From the social order

8. Society owes its continued survival to the family, founded on marriage. The inevitable consequence of legal recognition of homosexual unions would be the redefinition of marriage, which would become, in its legal status, an institution devoid of essential reference to factors linked to heterosexuality; for example, procreation and raising children. If, from the legal standpoint, marriage between a man and a woman were to be considered just one possible form of marriage, the concept of marriage would undergo a radical transformation, with grave detriment to the common good. By putting homosexual unions on a legal plane analogous to that of marriage and the family, the State acts arbitrarily and in contradiction with its duties.

The principles of respect and non-discrimination cannot be invoked to support legal recognition of homosexual unions. Differentiating between persons or refusing social recognition or benefits is unacceptable only when it is contrary to justice.(16) The denial of the social and legal status of marriage to forms of cohabitation that are not and cannot be marital is not opposed to justice; on the contrary, justice requires it.
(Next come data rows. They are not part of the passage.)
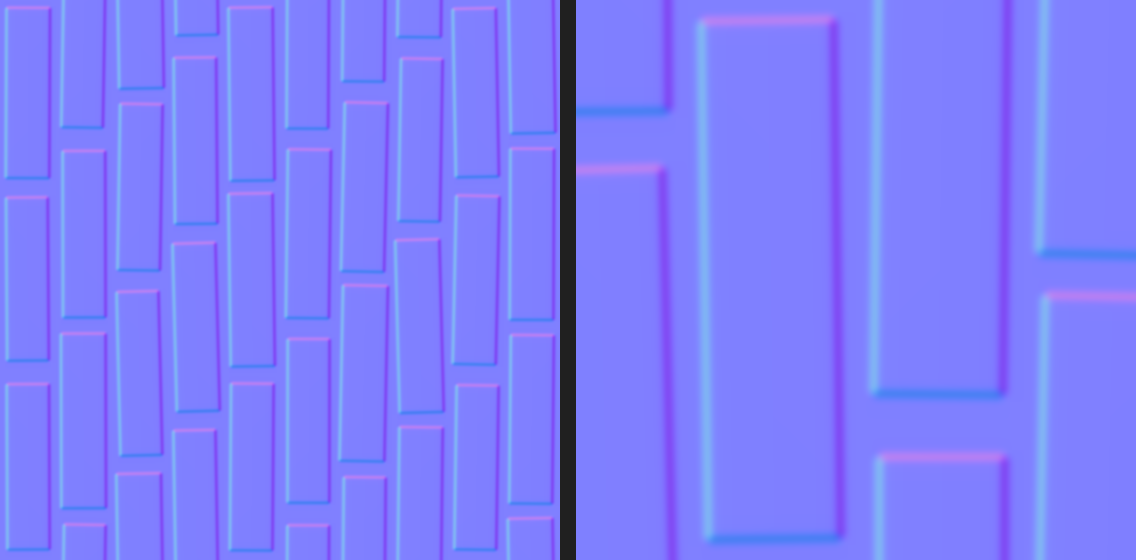
Left: the whole. Right: its middle third, enlarged.
Give the GLSL for this texture map, as a WebGL 2 fragment shader.

```glsl
#version 300 es
precision highp float;
// Normal map of upright bricks: 10 columns of 3, each column a quarter brick higher.
// Every brick is a slightly scaled, shifted and turned box; the slope of its
// soft rim is encoded as a normal, vertical in red and horizontal in green.

uniform vec2 u_resolution;
out vec4 fragColor;

float hash(vec2 p) {
    return fract(sin(dot(p, vec2(127.1, 311.7))) * 43758.5453);
}

// Steepness of the rim at signed distance d: a narrow bell with a faint inner tail
vec2 rimSlope(vec2 d) {
    vec2 bell = exp(-d * d / (0.0037 * 0.0037));
    vec2 inside = 1.0 - smoothstep(-0.002, 0.002, d);
    return bell + 0.12 * inside * exp(min(d, 0.0) / 0.008);
}

void main() {
    vec2 uv = gl_FragCoord.xy / u_resolution;

    // Staggered grid, with rows wrapping from top to bottom
    vec2 count = vec2(10.0, 3.0);
    vec2 grid = uv * count;
    float column = floor(grid.x);
    grid.y -= 0.25 * column;
    vec2 id = vec2(column, mod(floor(grid.y), count.y));
    vec2 p = (fract(grid) - 0.5) / count;

    // Variation of each brick
    float angle = (hash(id + 3.7) - 0.5) * 0.056;
    float halfWidth = mix(0.0372, 0.0403, hash(id + 11.3));
    vec2 shift = vec2(hash(id + 19.1), hash(id + 27.9)) - 0.5;
    p -= shift * vec2(0.002, 0.004);

    // Turn into the frame of the brick
    float c = cos(angle), s = sin(angle);
    mat2 turn = mat2(c, -s, s, c);
    vec2 q = turn * p;
    vec2 d = abs(q) - halfWidth * vec2(1.0, 3.9);

    // Outward slope; each rim fades out past the ends of the other one
    vec2 cover = 1.0 - smoothstep(-0.005, 0.004, d);
    vec2 slope = 0.41 * sign(q) * rimSlope(d) * cover.yx;
    slope = transpose(turn) * slope;

    // Encode the normal
    vec3 normal = normalize(vec3(slope.y, -slope.x, 1.0));
    fragColor = vec4(0.5 + 0.5 * normal, 1.0);
}
```
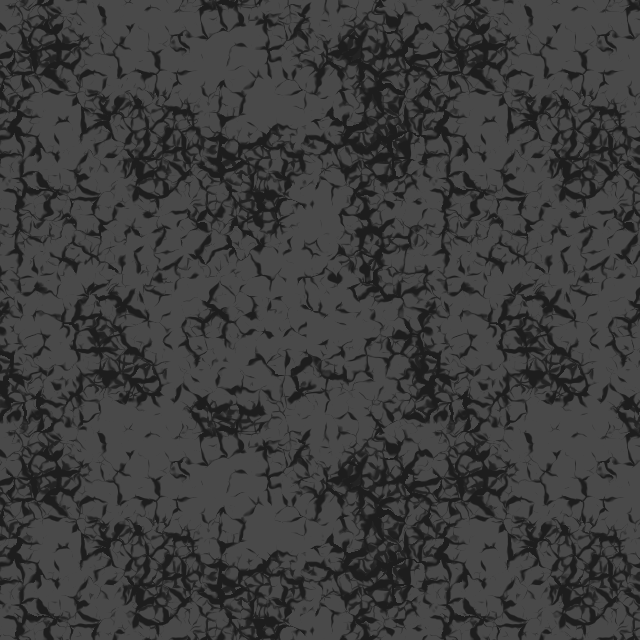
Reproduce this texture procedurally as a WebGL 2 fragment shader.

```glsl
#version 300 es
precision highp float;
// Dark grey stone covered with broken hairline cracks, repeating as a tile.
// Two warped Voronoi edge networks are widened or erased by noise, so that
// the lines break into flecks and gather into dense dark clusters.

uniform vec2 u_resolution;
out vec4 fragColor;

const float TILES = 1.5;              // tiles across the canvas
const vec3 STONE = vec3(0.287);
const vec3 CRACK = vec3(0.112);

// Sine hash in 0..1; the salt separates independent patterns.
float hash(vec2 cell, float salt) {
    return fract(sin(dot(cell, vec2(127.1, 311.7)) + salt * 74.7) * 43758.5453);
}

vec2 hash2(vec2 cell, float salt) {
    return vec2(hash(cell, salt), hash(cell, salt + 0.5));
}

// Smooth value noise that repeats once per tile.
float noise(vec2 tile, float cells, float salt) {
    vec2 p = tile * cells;
    vec2 i = floor(p);
    vec2 f = fract(p);
    f = f * f * (3.0 - 2.0 * f);
    vec2 lo = mod(i, cells);
    vec2 hi = mod(i + 1.0, cells);
    float bottom = mix(hash(lo, salt), hash(vec2(hi.x, lo.y), salt), f.x);
    float top = mix(hash(vec2(lo.x, hi.y), salt), hash(hi, salt), f.x);
    return mix(bottom, top, f.y);
}

// Ragged offset that makes the crack lines crooked.
vec2 warp(vec2 tile, float cells, float salt) {
    return vec2(noise(tile, cells, salt), noise(tile, cells, salt + 1.0)) - 0.5;
}

// Distance to the nearest Voronoi border, in cell units.
float borderDistance(vec2 tile, float cells, float salt) {
    vec2 p = tile * cells;
    vec2 base = floor(p);
    vec2 nearest = vec2(8.0);
    vec2 second = vec2(8.0);
    for (int y = -1; y <= 1; y++) {
        for (int x = -1; x <= 1; x++) {
            vec2 cell = base + vec2(x, y);
            vec2 toSeed = cell + hash2(mod(cell, cells), salt) - p;
            float d = dot(toSeed, toSeed);
            if (d < dot(nearest, nearest)) {
                second = nearest;
                nearest = toSeed;
            } else if (d < dot(second, second)) {
                second = toSeed;
            }
        }
    }
    return dot(0.5 * (nearest + second), normalize(second - nearest));
}

// Crack coverage; a negative half width fades the line away.
float cracks(vec2 tile, float cells, float halfWidth, float blur, float salt) {
    float d = borderDistance(tile, cells, salt);
    return 1.0 - smoothstep(halfWidth - blur, halfWidth + blur, d);
}

void main() {
    float side = min(u_resolution.x, u_resolution.y);
    vec2 tile = gl_FragCoord.xy / side * TILES;
    float pixel = TILES / side;

    // Crooked coordinates for the crack networks
    vec2 bent = tile + 0.017 * warp(tile, 44.0, 1.0)
                     + 0.007 * warp(tile, 92.0, 3.0);

    // Broad clusters and small-scale breaks
    float cluster = 0.65 * noise(tile, 8.0, 5.0)
                  + 0.35 * noise(tile, 17.0, 6.0) - 0.5;
    float breaks = noise(tile, 46.0, 7.0) - 0.5;
    float flecks = noise(tile, 70.0, 8.0) - 0.5;

    // Large cracks everywhere, fine ones mostly inside clusters
    float coarse = cracks(bent, 21.0, 0.045 + 0.30 * breaks + 0.28 * cluster,
                          max(0.065, 21.0 * pixel), 9.0);
    float fine = cracks(bent, 41.0, -0.06 + 0.36 * flecks + 0.75 * cluster,
                        max(0.12, 41.0 * pixel), 11.0);
    float dark = 1.0 - (1.0 - coarse) * (1.0 - 0.85 * fine);

    fragColor = vec4(mix(STONE, CRACK, dark), 1.0);
}
```
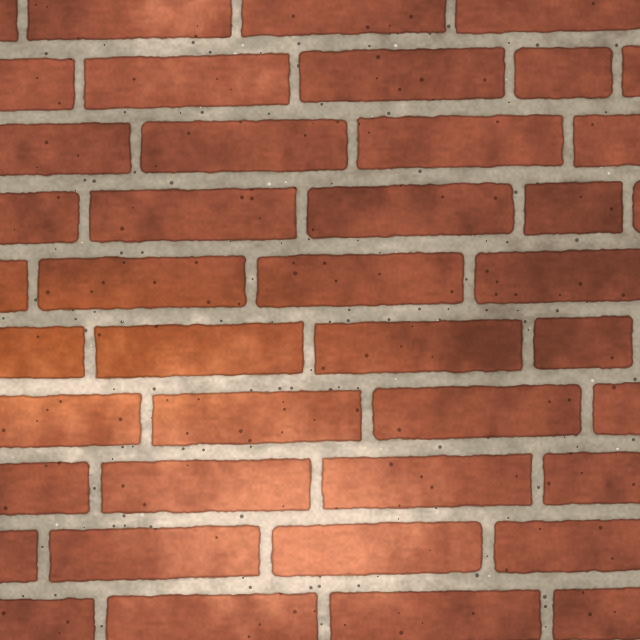
This texture is drawn by a three.js fragment shader. Its source:

```glsl
// Sunlit brick wall: ten gently tilted courses with shifting joints and half bricks.
// Rounded-box distances cut bricks from mortar; value noise wears and stains them,
// and soft elliptical pools of light choose the tone of both materials.
varying vec2 vUv;

const float PITCH = 0.1057;       // height of one course with its joint
const float HALF_HEIGHT = 0.0404; // half the height of a brick
const float FIRST_ROW = 0.0154;   // centre of the top course, from the top
const float TILT = 0.02;
const float SOFT = 0.0016;        // edge smoothing

const vec3 BRICK_DARK = vec3(0.43, 0.235, 0.175);
const vec3 BRICK_MID = vec3(0.63, 0.345, 0.25);
const vec3 BRICK_LIT = vec3(0.91, 0.57, 0.42);
const vec3 MORTAR_DARK = vec3(0.52, 0.46, 0.39);
const vec3 MORTAR_MID = vec3(0.68, 0.63, 0.55);
const vec3 MORTAR_LIT = vec3(0.95, 0.86, 0.77);

float hash(vec2 p) {
  vec3 q = fract(p.xyx * 0.1031);
  q += dot(q, q.yzx + 33.33);
  return fract((q.x + q.y) * q.z);
}

float noise(vec2 p) {
  vec2 i = floor(p), f = fract(p);
  f = f * f * (3.0 - 2.0 * f);
  return mix(mix(hash(i), hash(i + vec2(1.0, 0.0)), f.x),
             mix(hash(i + vec2(0.0, 1.0)), hash(i + 1.0), f.x), f.y);
}

float fbm(vec2 p) {
  float sum = 0.0, amp = 0.5;
  for (int i = 0; i < 4; i++) {
    sum += amp * noise(p);
    p = p * 2.03 + 17.3;
    amp *= 0.5;
  }
  return sum / 0.9375;
}

float roundedBox(vec2 p, vec2 halfSize, float radius) {
  vec2 q = abs(p) - halfSize + radius;
  return length(max(q, 0.0)) + min(max(q.x, q.y), 0.0) - radius;
}

float glow(vec2 p, vec2 centre, vec2 radius) {
  vec2 q = (p - centre) / radius;
  return exp(-dot(q, q));
}

// Scattered round specks, one possible per grid cell
float specks(vec2 p, float scale, float density, float seed) {
  vec2 cell = floor(p * scale) + seed;
  vec2 centre = 0.3 + 0.4 * vec2(hash(cell + 3.1), hash(cell + 8.7));
  float radius = mix(0.1, 0.28, hash(cell + 5.3));
  float dist = length(fract(p * scale) - centre);
  return step(hash(cell), density) * (1.0 - smoothstep(radius * 0.4, radius, dist));
}

vec3 tone(vec3 dark, vec3 mid, vec3 lit, float light) {
  return mix(mix(dark, mid, smoothstep(0.0, 0.5, light)), lit, smoothstep(0.45, 1.0, light));
}

// Returns the signed distance to the brick and its identity (column, row)
vec3 brickAt(vec2 p) {
  float y = (p.y + TILT * (p.x - 0.5) - FIRST_ROW) / PITCH + 0.5;
  float row = floor(y);
  float width = 0.3346 + 0.0016 * row;
  float firstJoint = 0.1198 - 0.0846 * cos(row * 1.5708) + 0.0041 * row;
  float u = (p.x - firstJoint) / width;
  if (mod(row, 2.0) > 0.5 && u > 2.0) { // half bricks end every other course
    u = 2.0 * u - 2.0;
    width *= 0.5;
  }
  vec2 id = vec2(floor(u), row);
  vec2 local = (vec2(fract(u), fract(y)) - 0.5) * vec2(width, PITCH);
  local.y += (hash(id + 4.0) - 0.5) * 0.004 + (hash(id + 9.0) - 0.5) * 0.012 * local.x;
  vec2 halfSize = vec2(0.5 * (width - 0.0145 - 0.0005 * row), HALF_HEIGHT);
  float chip = hash(id + 21.0);
  float d = roundedBox(local, halfSize, 0.004 + 0.010 * chip * chip * chip);
  d += (noise(p * 55.0) - 0.5) * 0.0028 + (noise(p * 170.0) - 0.5) * 0.0016;
  return vec3(d, id);
}

float lightAt(vec2 p) {
  float light = 0.13 + 0.26 * fbm(p * 5.0);
  light += 0.72 * glow(p, vec2(0.43, 0.84), vec2(0.29, 0.17));
  light += 0.42 * glow(p, vec2(0.10, 0.62), vec2(0.30, 0.11));
  light += 0.28 * glow(p, vec2(0.42, 0.55), vec2(0.22, 0.08));
  light += 0.45 * glow(p, vec2(0.27, 0.01), vec2(0.11, 0.06));
  light += 0.24 * glow(p, vec2(0.33, 0.12), vec2(0.30, 0.06));
  light += 0.18 * glow(p, vec2(0.63, 0.41), vec2(0.10, 0.07));
  light -= 0.32 * glow(p, vec2(0.77, 0.53), vec2(0.08, 0.06));
  return light - 0.14 * glow(p, vec2(0.88, 0.42), vec2(0.16, 0.08));
}

void main() {
  vec2 p = vec2(vUv.x, 1.0 - vUv.y); // courses count from the top
  vec3 cell = brickAt(p);
  float d = cell.x;
  float light = lightAt(p);
  float grain = noise(p * 240.0) - 0.5;

  // Brick: own shade, stains, fine streaks and a dark rim
  float stain = fbm(p * vec2(26.0, 17.0) + cell.yz * 7.0) - 0.5;
  float shade = light + 0.16 * (hash(cell.yz) - 0.5) + 0.45 * stain;
  vec3 brick = tone(BRICK_DARK, BRICK_MID, BRICK_LIT, shade);
  brick += vec3(0.03, 0.0, -0.06) * glow(p, vec2(0.08, 0.55), vec2(0.45, 0.13));
  brick *= 1.0 + 0.08 * grain + 0.10 * (noise(p * vec2(60.0, 150.0)) - 0.5);
  brick *= 1.0 - 0.30 * smoothstep(-0.0045, 0.0, d);
  brick *= 1.0 - 0.35 * specks(p, 60.0, 0.05, 40.0);

  // Mortar: cloudy tone, contact shadow, dark pits and pale grit
  float cloud = fbm(p * vec2(35.0, 60.0)) - 0.5;
  vec3 mortar = tone(MORTAR_DARK, MORTAR_MID, MORTAR_LIT, light + 0.12 + 0.5 * cloud);
  mortar *= 1.0 + 0.10 * grain - 0.16 * exp(-max(d, 0.0) * 450.0);
  mortar *= 1.0 - 0.45 * specks(p, 65.0, 0.09, 3.0);
  mortar = mix(mortar, vec3(0.95, 0.92, 0.87), 0.7 * specks(p, 75.0, 0.025, 70.0));

  gl_FragColor = vec4(mix(brick, mortar, smoothstep(-SOFT, SOFT, d)), 1.0);
}
```
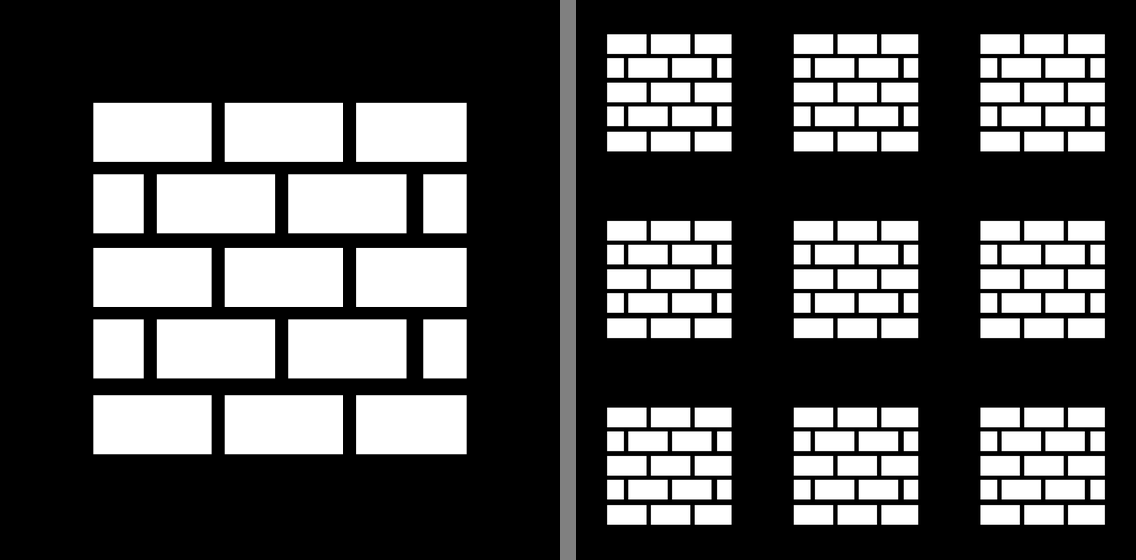
Left: one tile. Right: repeated 3 by 3.
Give the GLSL for this pattern, as a WebGL 1 fragment shader.

```glsl
precision highp float;
// A square panel of white running-bond bricks on black, with a wide black margin.

uniform vec2 u_resolution;

#define UNITS 768.0                      // layout units across the canvas
#define WALL vec2(128.0, 640.0)          // left and right ends of the wall
#define BRICK vec2(162.25, 81.0)         // brick size
#define PITCH vec2(180.2, 100.25)        // brick spacing
#define FIRST vec2(209.1, 185.5)         // centre of the lower left brick
#define ODD_SHIFT -93.1                  // sideways offset of alternate courses
#define LAST_COURSE 4.0                  // index of the top course
#define END_TRIM 5.0                     // extra joint before the right half brick
#define INK vec3(0.0)
#define PAINT vec3(1.0)

// Share of a pixel centred at p that lies between two edges.
float span(float p, float low, float high, float pixel) {
  float overlap = min(p + 0.5 * pixel, high) - max(p - 0.5 * pixel, low);
  return clamp(overlap / pixel, 0.0, 1.0);
}

// Slight unevenness in the height of each course.
float courseDrift(float course, float odd) {
  return 0.375 * course * (LAST_COURSE - course) + odd * (3.375 - 0.75 * course);
}

float brickWall(vec2 p, vec2 pixel) {
  // Nearest course and its centre line
  float course = clamp(floor((p.y - FIRST.y) / PITCH.y + 0.5), 0.0, LAST_COURSE);
  float odd = mod(course, 2.0);
  float centreY = FIRST.y + course * PITCH.y + courseDrift(course, odd);

  // Nearest brick in that course
  float startX = FIRST.x + odd * ODD_SHIFT;
  float column = floor((p.x - startX) / PITCH.x + 0.5);
  float centreX = startX + column * PITCH.x;

  // Brick ends, cut flush with the sides of the wall
  float trim = END_TRIM * odd * step(2.5, column);
  float left = max(centreX - 0.5 * BRICK.x + trim, WALL.x);
  float right = min(centreX + 0.5 * BRICK.x, WALL.y);

  return span(p.x, left, right, pixel.x)
       * span(p.y, centreY - 0.5 * BRICK.y, centreY + 0.5 * BRICK.y, pixel.y);
}

void main() {
  vec2 pixel = UNITS / u_resolution;
  float coverage = brickWall(gl_FragCoord.xy * pixel, pixel);
  gl_FragColor = vec4(mix(INK, PAINT, coverage), 1.0);
}
```
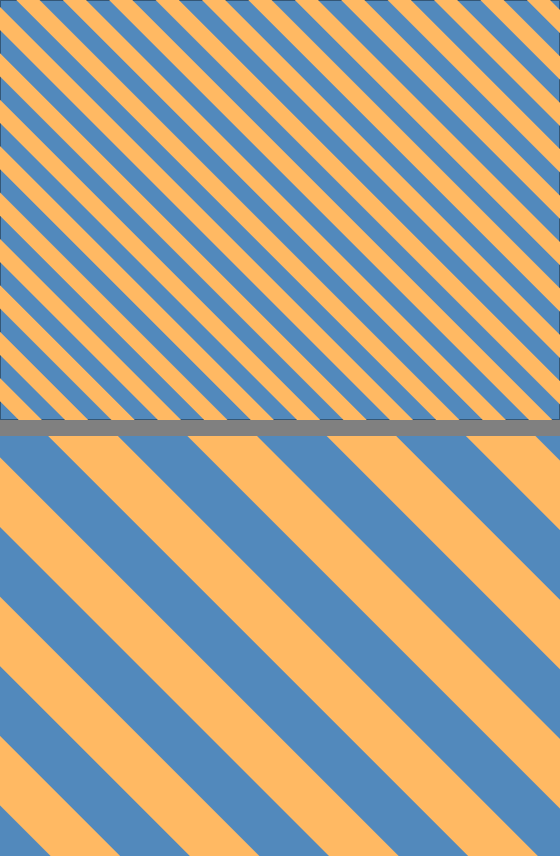
Top: the whole. Bottom: its middle third, enlarged.
Write a Shadertoy shader that draws this pattern.

```glsl
const vec3 ORANGE = vec3(1.0, 0.725, 0.388);
const vec3 BLUE = vec3(0.322, 0.537, 0.737);
const vec3 OUTLINE = vec3(0.0);

const float PERIOD = 0.078125;       // across the stripes, in canvas heights
const float STRIPE_WIDTH = 0.5;      // orange share of one period
const float STRIPE_CENTER = 0.602;   // phase from the top left corner
const float OUTLINE_WIDTH = 0.00087; // in canvas heights

// Signed distance to the nearest stripe, negative inside
float stripeDistance(float across, float period, float center, float share) {
    float phase = fract(across / period - center + 0.5) - 0.5;
    return (abs(phase) - 0.5 * share) * period;
}

// Distance inward from the nearest canvas side
float borderDistance(vec2 p, vec2 size) {
    vec2 inset = min(p, size - p);
    return min(inset.x, inset.y);
}

float coverage(float signedDist, float pixel) {
    return clamp(0.5 - signedDist / pixel, 0.0, 1.0);
}

void mainImage(out vec4 fragColor, in vec2 fragCoord) {
    float pixel = 1.0 / iResolution.y;
    vec2 p = fragCoord * pixel;
    vec2 size = iResolution.xy * pixel;

    // Diagonal stripes falling to the right at 45 degrees
    float across = dot(p - vec2(0.0, 1.0), vec2(inversesqrt(2.0)));
    float stripe = stripeDistance(across, PERIOD, STRIPE_CENTER, STRIPE_WIDTH);

    // Hairline where the blue ground meets the canvas sides
    float outline = coverage(borderDistance(p, size) - OUTLINE_WIDTH, pixel);
    vec3 ground = mix(BLUE, OUTLINE, outline);

    fragColor = vec4(mix(ground, ORANGE, coverage(stripe, pixel)), 1.0);
}
```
Nor can the principle of the proper autonomy of the individual be reasonably invoked. It is one thing to maintain that individual citizens may freely engage in those activities that interest them and that this falls within the common civil right to freedom; it is something quite different to hold that activities which do not represent a significant or positive contribution to the development of the human person in society can receive specific and categorical legal recognition by the State. Not even in a remote analogous sense do homosexual unions fulfil the purpose for which marriage and family deserve specific categorical recognition. On the contrary, there are good reasons for holding that such unions are harmful to the proper development of human society, especially if their impact on society were to increase.

From the legal order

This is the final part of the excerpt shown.